Even more unfortunately, one of the crossings led to a different road completely (Swamp Run Rd), with Sunset bearing off to the right in highly inconspicuous and unmarked fashion. Even MORE more unfortunately, I, in my bid to win the Christopher Columbus Award for Excellence in Navigation, specifically disregarded the more level-headed members of the party (i.e. both of them) when they pointed out the "No Outlet" sign on Swamp Run that should have given me pause for thought, or even *gasp* provoked map consultation. So, we found that Swamp Run (eventually becoming Chestnut) is an absolutely charming road, with the unfortunate disadvantage of ending in a pile of rubble deep enough in the backwoods that the strains of banjo music and screams of panicked canoers could be heard. That's where I checked the map, and found that yes, indeed, the road went no-where from here; in fact, our location on the map was surrounded by what looked remarkably like swamp markings, thusly discouraging the idea of striking out cross country through Moraine.
Once said navigational mishap was corrected, the rest of our ride through the wilds of Butler County was quite nice. We made our way through the town of Liberty (in theory; I don't actually recall any town, but maps don't lie, right?), then swung by Cooper's Lake Campground. The camp store was closed, so we hopped over to Rte 19 and stopped for lunch at the Subway/convenience store a mile down the road.
Picking up 488, we made our way down to Ellwood City, enjoying the welcome loss of elevation as we came down off the plateau. From there, we joined the traditional Wheelmen Fall Rally route to Brush Creek, then paralleled the Turnpike until we took 989 into the backwoods (such as they are in Cranberry). Jim and I parted company with Tim at Lovi Rd, as he decided to continue on 989 and visit his aunt in Economy.

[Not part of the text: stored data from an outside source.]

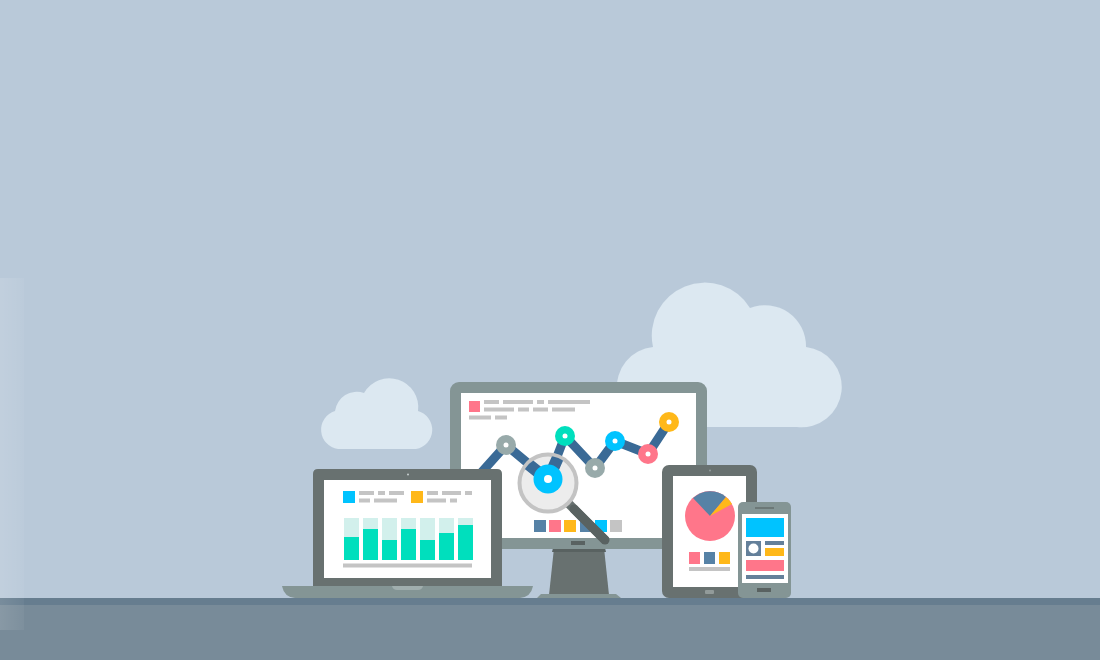
<!DOCTYPE html>
<html lang="en">
<head>
<meta charset="utf-8">
<title>Analytics on every device</title>
<style>
:root {
  --sky: #b9c9d9;
  --cloud: #dce8f1;
  --desk: #788b99;
  --desk-edge: #667d8f;
  --steel: #849595;
  --steel-dark: #6c7877;
  --slate: #687170;
  --slate-dark: #596261;
  --screen: #ffffff;
  --line: #c4c4c4;
  --navy: #3a6a96;
  --indigo: #5682a6;
  --pink: #ff768a;
  --amber: #ffb819;
  --blue: #00c3ff;
  --green: #00dfbd;
  --mint: #d2f0ec;
  --grey: #98aaaa;
}
html, body { margin: 0; width: 1100px; height: 660px; overflow: hidden; background: var(--sky); }
svg { display: block; }
.cloud { fill: var(--cloud); }
.steel { fill: var(--steel); }
.steel-dark { fill: var(--steel-dark); }
.slate { fill: var(--slate); }
.slate-dark { fill: var(--slate-dark); }
.screen { fill: var(--screen); }
.navy { fill: var(--navy); }
.indigo { fill: var(--indigo); }
.pink { fill: var(--pink); }
.amber { fill: var(--amber); }
.blue { fill: var(--blue); }
.green { fill: var(--green); }
.mint { fill: var(--mint); }
.grey { fill: var(--grey); }
.silver { fill: var(--line); }
.copy { fill: none; stroke: var(--line); stroke-width: 4; }
.trend { fill: none; stroke: var(--navy); stroke-width: 9; }
</style>
</head>
<body>
<svg width="1100" height="660" viewBox="0 0 1100 660" role="img" aria-label="Laptop, monitor, tablet and phone showing charts on a desk">
  <defs>
    <linearGradient id="side-glow" x1="0" x2="1" y1="0" y2="0">
      <stop offset="0" stop-color="#fff" stop-opacity="0.12"/>
      <stop offset="1" stop-color="#fff" stop-opacity="0.04"/>
    </linearGradient>
    <clipPath id="monitor-view"><rect x="461" y="393" width="235" height="145"/></clipPath>
    <clipPath id="lens-view"><circle cx="548" cy="483" r="27"/></clipPath>
  </defs>

  <rect width="1100" height="660" fill="var(--sky)"/>

  <g id="clouds" class="cloud">
    <path d="M661 427A40 40 0 0 1 653 347A53 53 0 0 1 750 308A41 41 0 0 1 806 347A40 40 0 0 1 797 427Z"/>
    <path d="M338 449A19.500 19.500 0 0 1 335 411A22 22 0 0 1 364 393A29 29 0 0 1 418 411A19.500 19.500 0 0 1 416 449Z"/>
  </g>

  <g id="desk">
    <rect y="598" width="1100" height="62" fill="var(--desk)"/>
    <rect y="598" width="1100" height="7" fill="var(--desk-edge)"/>
    <rect y="278" width="24" height="352" fill="url(#side-glow)"/>
  </g>

  <g id="monitor">
    <path class="slate" d="M554 548H604L609 595H549Z"/>
    <path class="slate-dark" d="M553 548H605L606 552H552Z"/>
    <path class="steel" d="M541 594H616L621 598H537Z"/>
    <rect class="steel" x="450" y="382" width="257" height="167" rx="9"/>
    <rect class="screen" x="461" y="393" width="235" height="145"/>
    <rect class="slate-dark" x="571" y="541" width="14" height="4"/>

    <rect class="pink" x="469" y="401" width="11" height="11"/>
    <path class="copy" d="M484 402H499M503 402H533M537 402H544M548 402H590M484 409.500H514M518 409.500H529M533 409.500H548M552 409.500H575M469 417.500H491M495 417.500H507"/>

    <g clip-path="url(#monitor-view)">
      <polyline class="trend" points="480,474 506,445 548,480 565,436 595,468 615,441 648,454 669,422"/>
    </g>
    <g id="trend-points">
      <circle class="grey" cx="506" cy="445" r="10"/>
      <circle class="green" cx="565" cy="436" r="10"/>
      <circle class="grey" cx="595" cy="468" r="10"/>
      <circle class="blue" cx="615" cy="441" r="10"/>
      <circle class="pink" cx="648" cy="454" r="10"/>
      <circle class="amber" cx="669" cy="422" r="10"/>
      <g class="screen">
        <circle cx="506" cy="445" r="2.500"/>
        <circle cx="565" cy="436" r="2.500"/>
        <circle cx="595" cy="468" r="2.500"/>
        <circle cx="615" cy="441" r="2.500"/>
        <circle cx="648" cy="454" r="2.500"/>
        <circle cx="669" cy="422" r="2.500"/>
      </g>
    </g>

    <g id="legend">
      <rect class="indigo" x="534" y="520" width="12" height="12"/>
      <rect class="pink" x="549" y="520" width="12" height="12"/>
      <rect class="amber" x="564" y="520" width="12" height="12"/>
      <rect class="indigo" x="580" y="520" width="12" height="12"/>
      <rect class="blue" x="595" y="520" width="12" height="12"/>
      <rect class="silver" x="610" y="520" width="12" height="12"/>
    </g>
  </g>

  <g id="magnifier">
    <path d="M568 503L606 541" stroke="var(--slate)" stroke-width="9"/>
    <path d="M574 509L605 540" stroke="var(--slate-dark)" stroke-width="9" stroke-linecap="round"/>
    <circle cx="548" cy="483" r="28.500" fill="#ececec" stroke="#c3c3c3" stroke-width="4"/>
    <g clip-path="url(#lens-view)">
      <polyline points="518,456 548,480 563,446" fill="none" stroke="var(--navy)" stroke-width="12"/>
    </g>
    <circle class="blue" cx="548" cy="479" r="14.500"/>
    <circle class="screen" cx="548" cy="479" r="4"/>
  </g>

  <g id="laptop">
    <path class="slate" d="M313 586V474Q313 469 318 469H497Q502 469 502 474V586Z"/>
    <rect class="screen" x="324" y="480" width="167" height="98"/>
    <circle cx="408" cy="474.500" r="1" fill="#c9d0d0"/>
    <path class="steel" d="M282 586H533Q531 597 520 598H295Q284 597 282 586Z"/>
    <path d="M392 586H423Q422 590 418 590H397Q393 590 392 586Z" fill="#a0aeae"/>

    <rect class="blue" x="343" y="491" width="12" height="12"/>
    <rect class="amber" x="411" y="491" width="12" height="12"/>
    <path class="copy" d="M359 493H374M378 493H385M389 493H404M359 500.500H370M374 500.500H397M427 493H438M442 493H461M465 493H472M427 500.500H446M450 500.500H457"/>

    <g id="bar-tracks" class="mint">
      <rect x="344" y="518" width="15" height="42"/>
      <rect x="363" y="518" width="15" height="42"/>
      <rect x="382" y="518" width="15" height="42"/>
      <rect x="401" y="518" width="15" height="42"/>
      <rect x="420" y="518" width="15" height="42"/>
      <rect x="439" y="518" width="15" height="42"/>
      <rect x="458" y="518" width="15" height="42"/>
    </g>
    <g id="bar-values" class="green">
      <rect x="344" y="537" width="15" height="23"/>
      <rect x="363" y="529" width="15" height="31"/>
      <rect x="382" y="540" width="15" height="20"/>
      <rect x="401" y="529" width="15" height="31"/>
      <rect x="420" y="540" width="15" height="20"/>
      <rect x="439" y="533" width="15" height="27"/>
      <rect x="458" y="525" width="15" height="35"/>
    </g>
    <path class="copy" d="M343 565.500H472"/>
  </g>

  <g id="tablet">
    <rect class="slate" x="662" y="465" width="95" height="133" rx="7"/>
    <rect class="screen" x="673" y="476" width="73" height="111"/>
    <circle cx="710" cy="470.500" r="1" fill="#939c9b"/>
    <rect x="705" y="590" width="9" height="4" rx="1" fill="#929b9a"/>

    <g id="pie-chart">
      <circle class="pink" cx="710" cy="516" r="25"/>
      <path class="indigo" d="M710 516L693 498A25 25 0 0 1 726 497Z"/>
      <path class="amber" d="M710 516L726 497A25 25 0 0 1 732 504Z"/>
    </g>
    <rect class="pink" x="689" y="552" width="11" height="12"/>
    <rect class="indigo" x="704" y="552" width="11" height="12"/>
    <rect class="amber" x="719" y="552" width="11" height="12"/>
    <path class="copy" d="M689 569H730"/>
  </g>

  <g id="phone">
    <rect class="steel" x="738" y="502" width="53" height="96" rx="5"/>
    <rect class="screen" x="742" y="514" width="46" height="69"/>
    <rect class="steel-dark" x="755" y="507" width="19" height="2"/>
    <rect class="slate-dark" x="757" y="588" width="14" height="4"/>
    <rect class="blue" x="746" y="518" width="38" height="19"/>
    <rect x="746" y="541" width="15" height="15" fill="#64809a"/>
    <circle class="screen" cx="753.500" cy="548.500" r="5"/>
    <rect x="765" y="541" width="19" height="4" fill="#64809a"/>
    <rect class="amber" x="765" y="548" width="19" height="8"/>
    <rect class="pink" x="746" y="560" width="38" height="11"/>
    <rect x="746" y="575" width="38" height="4" fill="#64809a"/>
  </g>
</svg>
</body>
</html>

Lovi Rd to the Red Belt to Ambridge to Sewickley was familiar enough that I registered very little; according to Jim, I ended up hammering pretty hard on the Belt, but, due to lack of computer, I didn't notice that I was pulling at 23.5 for several miles. Heh. I love the Red Belt in that stretch.
From Sewickley, I had gotten a bit sadistic when route planning; rather than the time-honored tradition of return via Coraopolis/Neville Island/McKees Rocks Bridge, I decided to wrap up the route with the dual climbs of Blackburn and Mt Nebo. This is a truly spectacular idea after well over 100 miles in the legs. But, again, training for brevets and all that...In any case, the final climbs were completed without undue agony, mostly because the gear range on the P-38 goes pretty darn low, and I have no shame about plumbing the very depths of said range.
A quick cruise along the ridge via Roosevelt, and we descended to The Street of Many Names (AKA Center/Church/Division/California/Lincoln/etc). I peeled off in Brighton Heights (coincidentally, the return route went two blocks from my house...wonder how that happened?), and Jim continued down the hill.
- I really like the Hammer Heed electrolyte drink; far less cloying and sweet than Gatorade or Powerade.
- I need to experiment with Perpetuem for the longer rides; I keep hearing glowing reports, and should really see if it works for me.
- (Also nutritional) I'm noticing that my stomach starts flipping a bit with heavier beverages as the weather gets warmer.